| DESCRIPTION OF THE TASK |
Scan the entries below. List each line with "ratio".

Stored items:
──────────
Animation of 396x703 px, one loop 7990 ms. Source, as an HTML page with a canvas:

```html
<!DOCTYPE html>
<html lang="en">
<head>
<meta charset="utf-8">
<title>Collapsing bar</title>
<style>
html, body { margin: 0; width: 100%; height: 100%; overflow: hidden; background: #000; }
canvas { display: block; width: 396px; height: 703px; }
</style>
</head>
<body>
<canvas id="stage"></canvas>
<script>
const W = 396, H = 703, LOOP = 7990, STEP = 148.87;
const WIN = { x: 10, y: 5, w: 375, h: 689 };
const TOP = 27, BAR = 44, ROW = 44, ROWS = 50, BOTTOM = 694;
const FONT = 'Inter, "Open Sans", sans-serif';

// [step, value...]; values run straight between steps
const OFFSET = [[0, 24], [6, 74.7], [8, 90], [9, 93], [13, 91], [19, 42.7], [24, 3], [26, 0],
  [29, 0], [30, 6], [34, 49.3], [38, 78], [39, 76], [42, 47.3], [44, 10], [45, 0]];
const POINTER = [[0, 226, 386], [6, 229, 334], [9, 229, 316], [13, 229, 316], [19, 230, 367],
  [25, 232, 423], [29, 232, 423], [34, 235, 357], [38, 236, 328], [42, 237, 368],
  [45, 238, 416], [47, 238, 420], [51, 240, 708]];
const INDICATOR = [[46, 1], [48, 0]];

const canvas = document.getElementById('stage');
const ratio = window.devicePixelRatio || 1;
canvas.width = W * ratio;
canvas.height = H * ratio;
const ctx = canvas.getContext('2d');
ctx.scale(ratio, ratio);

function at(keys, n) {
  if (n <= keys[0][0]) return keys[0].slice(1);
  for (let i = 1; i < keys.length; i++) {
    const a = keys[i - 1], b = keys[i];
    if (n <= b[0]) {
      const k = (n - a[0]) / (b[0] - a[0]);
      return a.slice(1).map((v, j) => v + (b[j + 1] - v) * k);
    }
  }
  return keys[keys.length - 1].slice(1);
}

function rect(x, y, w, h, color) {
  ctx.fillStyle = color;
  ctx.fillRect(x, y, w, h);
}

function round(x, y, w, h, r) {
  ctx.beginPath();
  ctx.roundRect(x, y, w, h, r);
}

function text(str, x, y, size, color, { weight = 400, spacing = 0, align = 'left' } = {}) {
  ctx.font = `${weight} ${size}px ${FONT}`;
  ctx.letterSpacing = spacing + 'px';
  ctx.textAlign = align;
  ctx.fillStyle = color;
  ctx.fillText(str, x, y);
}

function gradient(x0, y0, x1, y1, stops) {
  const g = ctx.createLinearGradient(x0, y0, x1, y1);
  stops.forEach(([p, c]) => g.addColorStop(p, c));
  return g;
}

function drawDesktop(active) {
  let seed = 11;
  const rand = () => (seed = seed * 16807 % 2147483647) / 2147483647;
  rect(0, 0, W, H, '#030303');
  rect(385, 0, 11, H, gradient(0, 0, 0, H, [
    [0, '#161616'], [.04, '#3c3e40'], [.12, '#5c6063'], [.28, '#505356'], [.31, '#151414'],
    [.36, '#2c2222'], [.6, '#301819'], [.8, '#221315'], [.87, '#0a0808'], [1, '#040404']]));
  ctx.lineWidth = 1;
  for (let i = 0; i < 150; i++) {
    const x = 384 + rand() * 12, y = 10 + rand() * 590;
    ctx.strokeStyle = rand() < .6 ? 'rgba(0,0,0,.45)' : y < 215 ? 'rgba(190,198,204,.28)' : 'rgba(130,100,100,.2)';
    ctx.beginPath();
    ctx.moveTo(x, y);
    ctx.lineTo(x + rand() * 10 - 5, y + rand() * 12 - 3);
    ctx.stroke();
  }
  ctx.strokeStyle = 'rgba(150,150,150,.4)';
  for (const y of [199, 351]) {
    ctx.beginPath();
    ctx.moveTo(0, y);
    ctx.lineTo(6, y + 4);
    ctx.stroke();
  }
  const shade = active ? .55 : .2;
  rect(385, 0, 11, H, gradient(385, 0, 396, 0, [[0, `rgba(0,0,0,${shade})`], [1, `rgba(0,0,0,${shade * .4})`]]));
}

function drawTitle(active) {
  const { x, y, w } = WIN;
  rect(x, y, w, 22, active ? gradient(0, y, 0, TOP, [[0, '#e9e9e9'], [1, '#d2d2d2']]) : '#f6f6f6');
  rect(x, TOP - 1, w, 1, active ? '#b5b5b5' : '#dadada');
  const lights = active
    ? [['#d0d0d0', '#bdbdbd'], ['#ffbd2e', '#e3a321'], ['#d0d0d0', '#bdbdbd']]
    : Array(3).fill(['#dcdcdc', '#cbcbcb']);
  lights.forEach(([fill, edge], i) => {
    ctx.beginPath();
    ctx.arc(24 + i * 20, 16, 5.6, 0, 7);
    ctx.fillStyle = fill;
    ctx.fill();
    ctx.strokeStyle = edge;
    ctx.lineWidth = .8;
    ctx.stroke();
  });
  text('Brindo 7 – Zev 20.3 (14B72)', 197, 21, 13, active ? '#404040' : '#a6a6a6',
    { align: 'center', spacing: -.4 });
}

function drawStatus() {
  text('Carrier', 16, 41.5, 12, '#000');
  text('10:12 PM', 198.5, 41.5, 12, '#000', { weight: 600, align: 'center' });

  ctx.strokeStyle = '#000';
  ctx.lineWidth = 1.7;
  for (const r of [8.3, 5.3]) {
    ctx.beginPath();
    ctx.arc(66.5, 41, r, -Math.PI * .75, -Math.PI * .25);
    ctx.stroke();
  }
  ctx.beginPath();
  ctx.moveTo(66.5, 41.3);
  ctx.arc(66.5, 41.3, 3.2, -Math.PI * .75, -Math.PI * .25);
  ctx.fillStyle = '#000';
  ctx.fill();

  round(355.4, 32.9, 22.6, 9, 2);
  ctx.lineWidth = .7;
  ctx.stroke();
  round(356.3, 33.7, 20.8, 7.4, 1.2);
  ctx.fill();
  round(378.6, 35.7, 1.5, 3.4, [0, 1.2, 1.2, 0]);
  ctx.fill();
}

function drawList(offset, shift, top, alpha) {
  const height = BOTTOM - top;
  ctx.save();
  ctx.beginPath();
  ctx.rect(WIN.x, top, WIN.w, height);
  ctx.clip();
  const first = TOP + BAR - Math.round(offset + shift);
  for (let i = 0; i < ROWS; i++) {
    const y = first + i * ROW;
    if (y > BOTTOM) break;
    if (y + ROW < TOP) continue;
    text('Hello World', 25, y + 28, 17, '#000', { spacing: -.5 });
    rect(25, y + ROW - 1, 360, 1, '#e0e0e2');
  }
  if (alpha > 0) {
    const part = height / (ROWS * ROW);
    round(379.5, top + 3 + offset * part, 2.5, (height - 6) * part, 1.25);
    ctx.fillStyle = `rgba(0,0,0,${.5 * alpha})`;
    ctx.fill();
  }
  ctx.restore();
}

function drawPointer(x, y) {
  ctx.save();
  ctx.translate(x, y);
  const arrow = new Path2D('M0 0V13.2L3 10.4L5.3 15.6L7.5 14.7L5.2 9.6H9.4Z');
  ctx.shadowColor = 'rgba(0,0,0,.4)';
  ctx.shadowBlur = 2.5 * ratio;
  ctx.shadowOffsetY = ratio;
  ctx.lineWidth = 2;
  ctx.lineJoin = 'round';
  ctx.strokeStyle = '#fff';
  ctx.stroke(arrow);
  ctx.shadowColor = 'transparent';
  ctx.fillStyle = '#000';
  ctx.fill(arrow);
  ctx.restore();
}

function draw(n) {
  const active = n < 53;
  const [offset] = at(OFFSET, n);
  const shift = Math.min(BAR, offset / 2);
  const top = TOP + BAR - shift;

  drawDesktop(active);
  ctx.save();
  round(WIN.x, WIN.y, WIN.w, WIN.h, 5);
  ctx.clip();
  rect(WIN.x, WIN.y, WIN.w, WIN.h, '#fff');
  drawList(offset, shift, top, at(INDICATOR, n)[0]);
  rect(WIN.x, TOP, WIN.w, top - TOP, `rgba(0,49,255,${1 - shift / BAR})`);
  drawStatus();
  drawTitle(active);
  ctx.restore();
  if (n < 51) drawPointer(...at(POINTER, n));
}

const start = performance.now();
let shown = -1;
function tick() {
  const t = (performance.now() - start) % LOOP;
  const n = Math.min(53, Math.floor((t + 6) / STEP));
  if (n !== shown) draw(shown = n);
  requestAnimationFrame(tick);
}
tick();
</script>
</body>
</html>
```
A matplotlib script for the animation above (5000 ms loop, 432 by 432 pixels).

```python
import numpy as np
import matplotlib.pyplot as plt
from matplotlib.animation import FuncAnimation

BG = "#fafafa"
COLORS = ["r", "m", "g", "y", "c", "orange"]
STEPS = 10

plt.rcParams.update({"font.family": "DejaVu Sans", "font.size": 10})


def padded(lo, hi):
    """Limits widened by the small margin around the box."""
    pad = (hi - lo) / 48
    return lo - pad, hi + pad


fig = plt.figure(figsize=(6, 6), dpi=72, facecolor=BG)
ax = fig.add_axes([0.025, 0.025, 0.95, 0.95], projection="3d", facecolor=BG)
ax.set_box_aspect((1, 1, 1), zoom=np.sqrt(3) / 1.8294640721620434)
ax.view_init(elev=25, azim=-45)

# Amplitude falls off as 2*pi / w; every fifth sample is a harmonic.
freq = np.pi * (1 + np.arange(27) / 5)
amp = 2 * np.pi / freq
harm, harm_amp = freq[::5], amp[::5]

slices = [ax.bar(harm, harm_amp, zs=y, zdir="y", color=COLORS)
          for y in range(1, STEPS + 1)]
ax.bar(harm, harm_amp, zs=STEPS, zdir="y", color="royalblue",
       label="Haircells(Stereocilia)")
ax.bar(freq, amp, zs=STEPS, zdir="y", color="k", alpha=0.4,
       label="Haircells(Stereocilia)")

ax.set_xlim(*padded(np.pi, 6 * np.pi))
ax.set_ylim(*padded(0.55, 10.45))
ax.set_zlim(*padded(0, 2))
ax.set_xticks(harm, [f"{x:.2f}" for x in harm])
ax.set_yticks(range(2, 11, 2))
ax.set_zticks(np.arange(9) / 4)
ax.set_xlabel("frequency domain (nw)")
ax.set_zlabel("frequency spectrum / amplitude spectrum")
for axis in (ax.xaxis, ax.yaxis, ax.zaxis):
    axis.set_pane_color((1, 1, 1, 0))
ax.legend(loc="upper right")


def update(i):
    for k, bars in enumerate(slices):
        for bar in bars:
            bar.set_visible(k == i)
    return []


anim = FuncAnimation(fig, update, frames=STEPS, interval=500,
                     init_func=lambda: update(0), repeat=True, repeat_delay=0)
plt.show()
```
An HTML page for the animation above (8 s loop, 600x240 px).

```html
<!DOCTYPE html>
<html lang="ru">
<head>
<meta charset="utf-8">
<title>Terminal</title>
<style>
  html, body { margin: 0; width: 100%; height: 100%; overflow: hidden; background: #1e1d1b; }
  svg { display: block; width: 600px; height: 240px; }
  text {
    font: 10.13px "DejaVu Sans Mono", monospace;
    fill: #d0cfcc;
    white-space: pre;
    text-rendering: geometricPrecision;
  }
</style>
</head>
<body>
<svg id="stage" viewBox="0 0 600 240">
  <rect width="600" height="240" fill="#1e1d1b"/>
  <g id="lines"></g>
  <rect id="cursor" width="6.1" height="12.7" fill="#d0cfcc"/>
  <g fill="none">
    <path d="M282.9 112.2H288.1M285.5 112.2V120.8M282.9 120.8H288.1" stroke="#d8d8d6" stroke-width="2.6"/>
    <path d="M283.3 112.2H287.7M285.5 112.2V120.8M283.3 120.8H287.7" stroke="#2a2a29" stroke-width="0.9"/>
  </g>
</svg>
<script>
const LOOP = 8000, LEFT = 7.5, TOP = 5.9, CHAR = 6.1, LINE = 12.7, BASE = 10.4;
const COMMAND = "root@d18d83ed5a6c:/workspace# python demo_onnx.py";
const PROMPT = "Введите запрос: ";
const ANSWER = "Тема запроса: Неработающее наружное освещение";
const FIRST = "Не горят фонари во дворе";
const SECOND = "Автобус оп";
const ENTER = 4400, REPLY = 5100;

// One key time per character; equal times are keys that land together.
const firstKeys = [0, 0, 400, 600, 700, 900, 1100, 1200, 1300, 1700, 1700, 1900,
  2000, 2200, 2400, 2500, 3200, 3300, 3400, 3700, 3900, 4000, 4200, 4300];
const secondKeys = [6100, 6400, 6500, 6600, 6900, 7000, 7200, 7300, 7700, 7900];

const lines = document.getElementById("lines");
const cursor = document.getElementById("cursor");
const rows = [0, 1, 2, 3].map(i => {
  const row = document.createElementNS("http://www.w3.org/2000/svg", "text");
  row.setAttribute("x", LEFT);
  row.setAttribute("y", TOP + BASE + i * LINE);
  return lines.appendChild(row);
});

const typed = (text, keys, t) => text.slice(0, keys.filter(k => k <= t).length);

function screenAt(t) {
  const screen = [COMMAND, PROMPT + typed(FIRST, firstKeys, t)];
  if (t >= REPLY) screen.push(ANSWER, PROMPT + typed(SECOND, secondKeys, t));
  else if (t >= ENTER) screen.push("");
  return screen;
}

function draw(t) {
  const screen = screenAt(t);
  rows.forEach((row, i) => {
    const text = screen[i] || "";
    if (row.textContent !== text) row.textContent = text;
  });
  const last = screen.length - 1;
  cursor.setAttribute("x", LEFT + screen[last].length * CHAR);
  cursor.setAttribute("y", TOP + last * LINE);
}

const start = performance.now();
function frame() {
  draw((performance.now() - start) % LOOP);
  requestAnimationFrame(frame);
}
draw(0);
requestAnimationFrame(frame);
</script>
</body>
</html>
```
──────────
| RESPONSE BELOW |
const ratio = window.devicePixelRatio || 1;
canvas.width = W * ratio;
canvas.height = H * ratio;
ctx.scale(ratio, ratio);
  ctx.shadowBlur = 2.5 * ratio;
  ctx.shadowOffsetY = ratio;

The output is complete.